The city of Los Angeles announced the launch of two new projects at a Feb. 6 press conference held in Google's Venice, Calif., offices. Addressing a live audience as well as an online audience of more than 100 Google Plus users, Mayor Antonio Villaraigosa and Councilman Joe Buscaino unveiled the city's first mobile app and a redesigned LACity.org. The website redesign features easier access to commonly requested services and information, tighter social media integration and access to live and archived video, such as city council meeting broadcasts.

Though Los Angeles is one of the largest cities in the world, some say the city is lagging technologically, having only now released its first mobile app. Villaraigosa referenced “bureaucratic obstacles” several times during the question and answer session to account for the delay, but suggested that the new website and app are a turning point for the city.

“This launch, by the way, is the launch of what is today a national model. There were a number of cities who were way ahead of L.A.," he said. "This app is going to put us in the position of being right there at the top of the heap when it comes to mobile apps and the ability to access services, to report problems, pay bills, and the like.”

Villaraigosa added that the app, which cost the city about $130,000, will soon be upgraded to include a Spanish version and several other features. The website upgrade cost the city about $500,000, according to Villaraigosa.

Los Angeles may be behind some other cities when it comes to implementing technology projects such as these, Chief Technology Officer Steve Reneker admitted, but the city used the extra time to do things right and learn from the mistakes of others. “I think the most exciting part about this is we've gotten away from an old look to a new look,” Reneker said. Making the website simple and presenting information that is easy to find is one of the most important things the website does, he said.

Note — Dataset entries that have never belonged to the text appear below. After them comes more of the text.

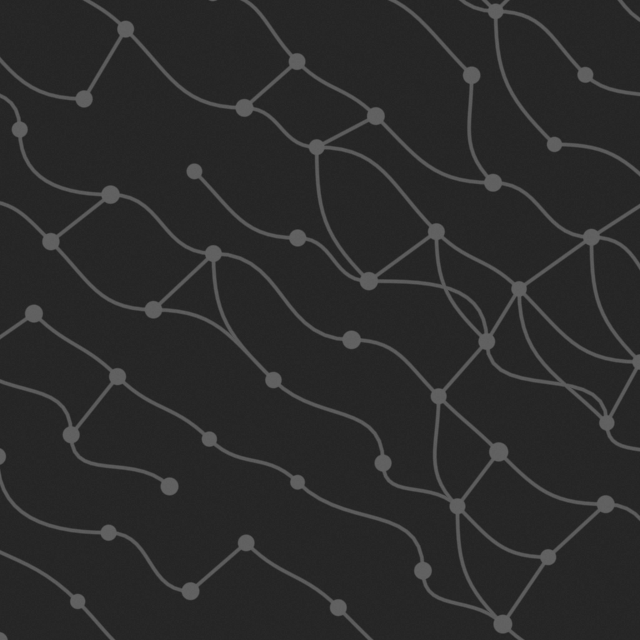
Give the GLSL for this pattern, as a Shadertoy shader.

```glsl
// Grey circuit-like network: flowing diagonal strands with round nodes on a dark ground.

const vec3  GROUND_COLOR = vec3(0.150);
const vec3  LINE_COLOR   = vec3(0.362);
const vec3  NODE_COLOR   = vec3(0.380);
const vec2  ALONG        = vec2(0.155, -0.100);  // step from node to node on a strand
const vec2  ACROSS       = vec2(0.085,  0.080);  // step to the next strand
const vec2  JITTER       = vec2(0.50, 0.24);     // node scatter in lattice steps
const float LINE_HALF    = 0.0029;               // half line width
const float NODE_MIN     = 0.0115;               // node radius range
const float NODE_MAX     = 0.0150;
const float STRAND_SHARE = 0.90;                 // chance of each connection
const float LINK_SHARE   = 0.50;
const float BRANCH_SHARE = 0.17;
const float LINK_SKEW    = 0.05;                 // allowed deviation of links from 45 degrees
const float HANDLE       = 0.45;                 // curve handle, relative to chord length
const float GRAIN        = 0.012;
const float GRAIN_CELLS  = 512.0;
const int   CURVE_STEPS  = 14;
const vec2  DIAGONAL     = vec2(0.7071, -0.7071);
const vec2  DOWN         = vec2(0.0, -1.0);

// Integer hash: three values in 0..1 per cell and salt
vec3 hash3(vec2 cell, int salt) {
    uvec3 v = uvec3(ivec3(ivec2(cell), salt)) * 1664525u + 1013904223u;
    v.x += v.y * v.z; v.y += v.z * v.x; v.z += v.x * v.y;
    v ^= v >> 16u;
    v.x += v.y * v.z; v.y += v.z * v.x; v.z += v.x * v.y;
    return vec3(v >> 8u) / 16777216.0;
}

vec2 nodePosition(vec2 cell) {
    vec2 q = cell + (hash3(cell, 1).xy - 0.5) * JITTER;
    return q.x * ALONG + q.y * ACROSS;
}

// Strand direction at a node: level, diagonal or straight down
vec2 nodeTangent(vec2 cell) {
    float pick = hash3(cell, 2).x;
    return pick < 0.46 ? vec2(1.0, 0.0) : pick < 0.88 ? DIAGONAL : DOWN;
}

float segmentDistance(vec2 p, vec2 a, vec2 b) {
    vec2 ab = b - a;
    float t = clamp(dot(p - a, ab) / dot(ab, ab), 0.0, 1.0);
    return length(p - a - t * ab);
}

// Distance to a cubic curve with given end tangents
float curveDistance(vec2 p, vec2 a, vec2 b, vec2 startDir, vec2 endDir) {
    float chord = length(b - a);
    if (segmentDistance(p, a, b) > 0.4 * chord + 0.01) return 1.0;
    vec2 c = a + startDir * HANDLE * chord;
    vec2 d = b - endDir * HANDLE * chord;
    vec2 previous = a;
    float nearest = 1.0;
    for (int i = 1; i <= CURVE_STEPS; i++) {
        float t = float(i) / float(CURVE_STEPS), s = 1.0 - t;
        vec2 point = s*s*s * a + 3.0*s*s*t * c + 3.0*s*t*t * d + t*t*t * b;
        nearest = min(nearest, segmentDistance(p, previous, point));
        previous = point;
    }
    return nearest;
}

void mainImage(out vec4 fragColor, in vec2 fragCoord) {
    vec2 uv = fragCoord / iResolution.y;
    float pixel = 1.0 / iResolution.y;
    vec2 base = floor(inverse(mat2(ALONG, ACROSS)) * uv);

    float lineDist = 1.0, nodeDist = 1.0;
    for (int j = -1; j <= 2; j++)
    for (int i = -1; i <= 1; i++) {
        vec2 cell = base + vec2(i, j);
        vec2 node = nodePosition(cell);
        vec3 chance = hash3(cell, 3);

        // Strand to the next node
        vec2 next = cell + vec2(1.0, 0.0);
        if (chance.x < STRAND_SHARE)
            lineDist = min(lineDist, curveDistance(uv, node, nodePosition(next),
                                                   nodeTangent(cell), nodeTangent(next)));

        // Rising link to the neighbouring strand
        vec2 upper = nodePosition(cell + vec2(0.0, 1.0));
        vec2 rise = upper - node;
        if (chance.y < LINK_SHARE && abs(rise.x - rise.y) < LINK_SKEW)
            lineDist = min(lineDist, segmentDistance(uv, node, upper));

        // Branch dropping to the strand below
        if (chance.z < BRANCH_SHARE)
            lineDist = min(lineDist, curveDistance(uv, node,
                           nodePosition(cell + vec2(1.0, -1.0)), DOWN, DIAGONAL));

        float radius = mix(NODE_MIN, NODE_MAX, hash3(cell, 4).x);
        nodeDist = min(nodeDist, length(uv - node) - radius);
    }

    // Layers with smooth edges
    float lineMask = smoothstep(pixel, -pixel, lineDist - LINE_HALF);
    float nodeMask = smoothstep(pixel, -pixel, nodeDist);
    vec3 color = mix(GROUND_COLOR, LINE_COLOR, lineMask);
    color = mix(color, NODE_COLOR, nodeMask);

    // Fine grain
    color += (hash3(floor(uv * GRAIN_CELLS), 5).x - 0.5) * GRAIN;
    fragColor = vec4(color, 1.0);
}
```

The website and the mobile app both contain a “social media mashup,” Reneker said, a hub that provides access to social media sites for every agency in the city, reducing the amount of searching that people need to do if they want to stay connected. The website's video portal provides live and archived videos from a variety of sources and networks, including the city's own government access channel, LA Cityview 35.

The city chose to broadcast the announcement of the new website and app from Google's offices, leveraging the Google Hangout platform. “We thought that since this is technology focused, why not leverage a technology company that's here in LA and particularly one that we're utilizing for our mail service?” Reneker said. With the exception of the Los Angeles Police Department, Reneker explained, every agency in the city uses Google for email and cloud-based collaboration applications.

The mobile app is completely finished, Reneker said, and will likely be available in app stores within the next three weeks. The app combines functionality that many other cities provide through several different applications, he said. The mobile app allows citizens to find city information, access a social media portal, and pay utility bills. “In the future we expect more city services to be paid with that front end,” he said. Combining many services into one application is an exciting development that he thinks will attract the attention of other local governments. “I think it's really going to be a trend that others are going to follow.”

Photo: LA Mayor Antonio Villaraigosa at the Feb. 6, 2013 press conference.

Colin Wood Colin Wood  |  Staff Writer

Colin has been writing for Government Technology since 2010. He lives in Seattle with his wife and their dog. He can be reached at cwood@govtech.com and on Google+.